* Exercise requirements: If a line of the data below holds the word "blue", list it.

(Dataset entries)
:::::
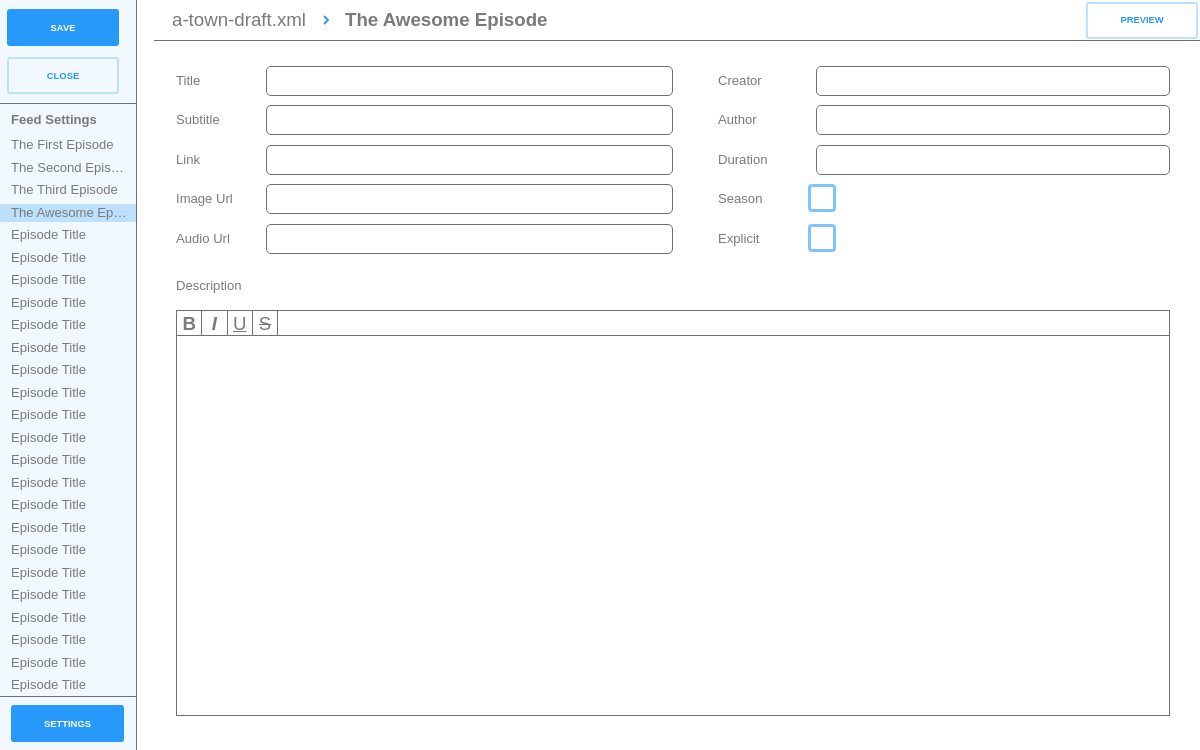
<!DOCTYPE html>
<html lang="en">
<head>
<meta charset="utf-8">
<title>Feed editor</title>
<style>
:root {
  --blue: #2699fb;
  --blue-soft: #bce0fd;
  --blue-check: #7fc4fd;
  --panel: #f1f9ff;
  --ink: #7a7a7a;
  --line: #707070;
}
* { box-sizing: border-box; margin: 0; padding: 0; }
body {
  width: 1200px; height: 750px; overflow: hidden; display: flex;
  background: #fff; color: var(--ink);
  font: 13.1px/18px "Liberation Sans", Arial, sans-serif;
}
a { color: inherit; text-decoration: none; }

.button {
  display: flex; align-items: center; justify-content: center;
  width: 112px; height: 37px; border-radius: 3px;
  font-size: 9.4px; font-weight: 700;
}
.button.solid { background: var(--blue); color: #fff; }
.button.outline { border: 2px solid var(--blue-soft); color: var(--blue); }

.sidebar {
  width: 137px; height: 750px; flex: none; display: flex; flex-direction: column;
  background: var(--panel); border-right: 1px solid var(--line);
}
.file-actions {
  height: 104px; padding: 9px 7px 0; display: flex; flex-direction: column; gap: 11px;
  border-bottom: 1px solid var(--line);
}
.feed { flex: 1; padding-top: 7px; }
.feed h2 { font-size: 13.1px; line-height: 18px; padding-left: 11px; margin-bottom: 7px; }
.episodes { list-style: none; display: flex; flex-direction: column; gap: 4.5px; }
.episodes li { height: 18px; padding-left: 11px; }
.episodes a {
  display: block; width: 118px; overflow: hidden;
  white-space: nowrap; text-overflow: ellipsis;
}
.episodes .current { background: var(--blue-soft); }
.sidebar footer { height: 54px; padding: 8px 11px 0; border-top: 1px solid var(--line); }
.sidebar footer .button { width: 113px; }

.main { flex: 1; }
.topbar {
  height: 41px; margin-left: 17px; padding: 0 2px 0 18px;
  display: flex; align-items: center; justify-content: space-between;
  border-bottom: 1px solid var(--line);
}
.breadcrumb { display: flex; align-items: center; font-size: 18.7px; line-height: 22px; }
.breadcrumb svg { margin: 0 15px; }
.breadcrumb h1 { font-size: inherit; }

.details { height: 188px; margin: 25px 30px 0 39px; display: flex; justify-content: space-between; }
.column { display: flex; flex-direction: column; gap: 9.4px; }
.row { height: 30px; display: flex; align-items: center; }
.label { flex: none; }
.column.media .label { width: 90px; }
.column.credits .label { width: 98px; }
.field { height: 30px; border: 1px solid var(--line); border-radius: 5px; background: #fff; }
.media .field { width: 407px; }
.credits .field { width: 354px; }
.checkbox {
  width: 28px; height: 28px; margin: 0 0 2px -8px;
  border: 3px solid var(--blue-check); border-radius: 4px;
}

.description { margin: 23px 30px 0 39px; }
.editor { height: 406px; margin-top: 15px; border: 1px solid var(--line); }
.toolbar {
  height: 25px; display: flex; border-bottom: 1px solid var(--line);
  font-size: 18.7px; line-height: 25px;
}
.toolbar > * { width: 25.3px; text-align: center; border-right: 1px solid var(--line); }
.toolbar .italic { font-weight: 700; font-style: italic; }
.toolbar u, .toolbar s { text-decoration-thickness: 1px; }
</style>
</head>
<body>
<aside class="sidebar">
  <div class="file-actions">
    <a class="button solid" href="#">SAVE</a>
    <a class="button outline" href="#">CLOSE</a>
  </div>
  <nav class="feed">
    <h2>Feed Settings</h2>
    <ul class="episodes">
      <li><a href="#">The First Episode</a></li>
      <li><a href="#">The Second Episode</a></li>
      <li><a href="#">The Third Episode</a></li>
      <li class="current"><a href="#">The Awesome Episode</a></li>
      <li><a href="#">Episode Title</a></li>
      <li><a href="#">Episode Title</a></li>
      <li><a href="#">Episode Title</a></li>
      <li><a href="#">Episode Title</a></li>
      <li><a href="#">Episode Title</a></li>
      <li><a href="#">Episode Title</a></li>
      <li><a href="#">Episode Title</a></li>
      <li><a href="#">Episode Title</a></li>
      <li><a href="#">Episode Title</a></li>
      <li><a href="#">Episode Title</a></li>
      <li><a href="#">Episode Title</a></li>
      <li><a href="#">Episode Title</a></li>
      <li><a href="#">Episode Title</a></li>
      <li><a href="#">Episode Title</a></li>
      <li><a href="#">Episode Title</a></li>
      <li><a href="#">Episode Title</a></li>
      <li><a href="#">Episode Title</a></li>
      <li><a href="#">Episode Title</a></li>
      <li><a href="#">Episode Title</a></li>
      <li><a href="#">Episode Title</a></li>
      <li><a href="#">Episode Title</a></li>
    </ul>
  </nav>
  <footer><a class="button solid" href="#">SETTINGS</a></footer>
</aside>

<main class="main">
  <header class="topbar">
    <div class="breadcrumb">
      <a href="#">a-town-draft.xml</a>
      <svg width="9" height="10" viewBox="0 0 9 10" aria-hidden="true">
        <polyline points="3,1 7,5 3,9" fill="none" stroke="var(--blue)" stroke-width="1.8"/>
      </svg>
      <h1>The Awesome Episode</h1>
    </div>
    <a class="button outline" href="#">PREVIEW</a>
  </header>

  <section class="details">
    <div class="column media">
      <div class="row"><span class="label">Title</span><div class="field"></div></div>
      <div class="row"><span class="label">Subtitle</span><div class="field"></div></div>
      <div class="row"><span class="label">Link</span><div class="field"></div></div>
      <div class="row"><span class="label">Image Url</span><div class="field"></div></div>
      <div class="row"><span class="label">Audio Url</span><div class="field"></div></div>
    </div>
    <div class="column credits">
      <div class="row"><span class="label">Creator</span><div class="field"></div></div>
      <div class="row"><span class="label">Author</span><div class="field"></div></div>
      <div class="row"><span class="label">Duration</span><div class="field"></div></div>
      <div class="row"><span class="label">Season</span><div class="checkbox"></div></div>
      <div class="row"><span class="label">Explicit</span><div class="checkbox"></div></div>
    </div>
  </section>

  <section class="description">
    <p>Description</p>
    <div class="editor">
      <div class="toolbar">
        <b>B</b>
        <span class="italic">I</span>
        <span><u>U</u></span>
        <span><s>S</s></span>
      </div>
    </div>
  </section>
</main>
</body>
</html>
:::::
* Task output:
  --blue: #2699fb;
  --blue-soft: #bce0fd;
  --blue-check: #7fc4fd;
.button.solid { background: var(--blue); color: #fff; }
.button.outline { border: 2px solid var(--blue-soft); color: var(--blue); }
.episodes .current { background: var(--blue-soft); }
  border: 3px solid var(--blue-check); border-radius: 4px;
        <polyline points="3,1 7,5 3,9" fill="none" stroke="var(--blue)" stroke-width="1.8"/>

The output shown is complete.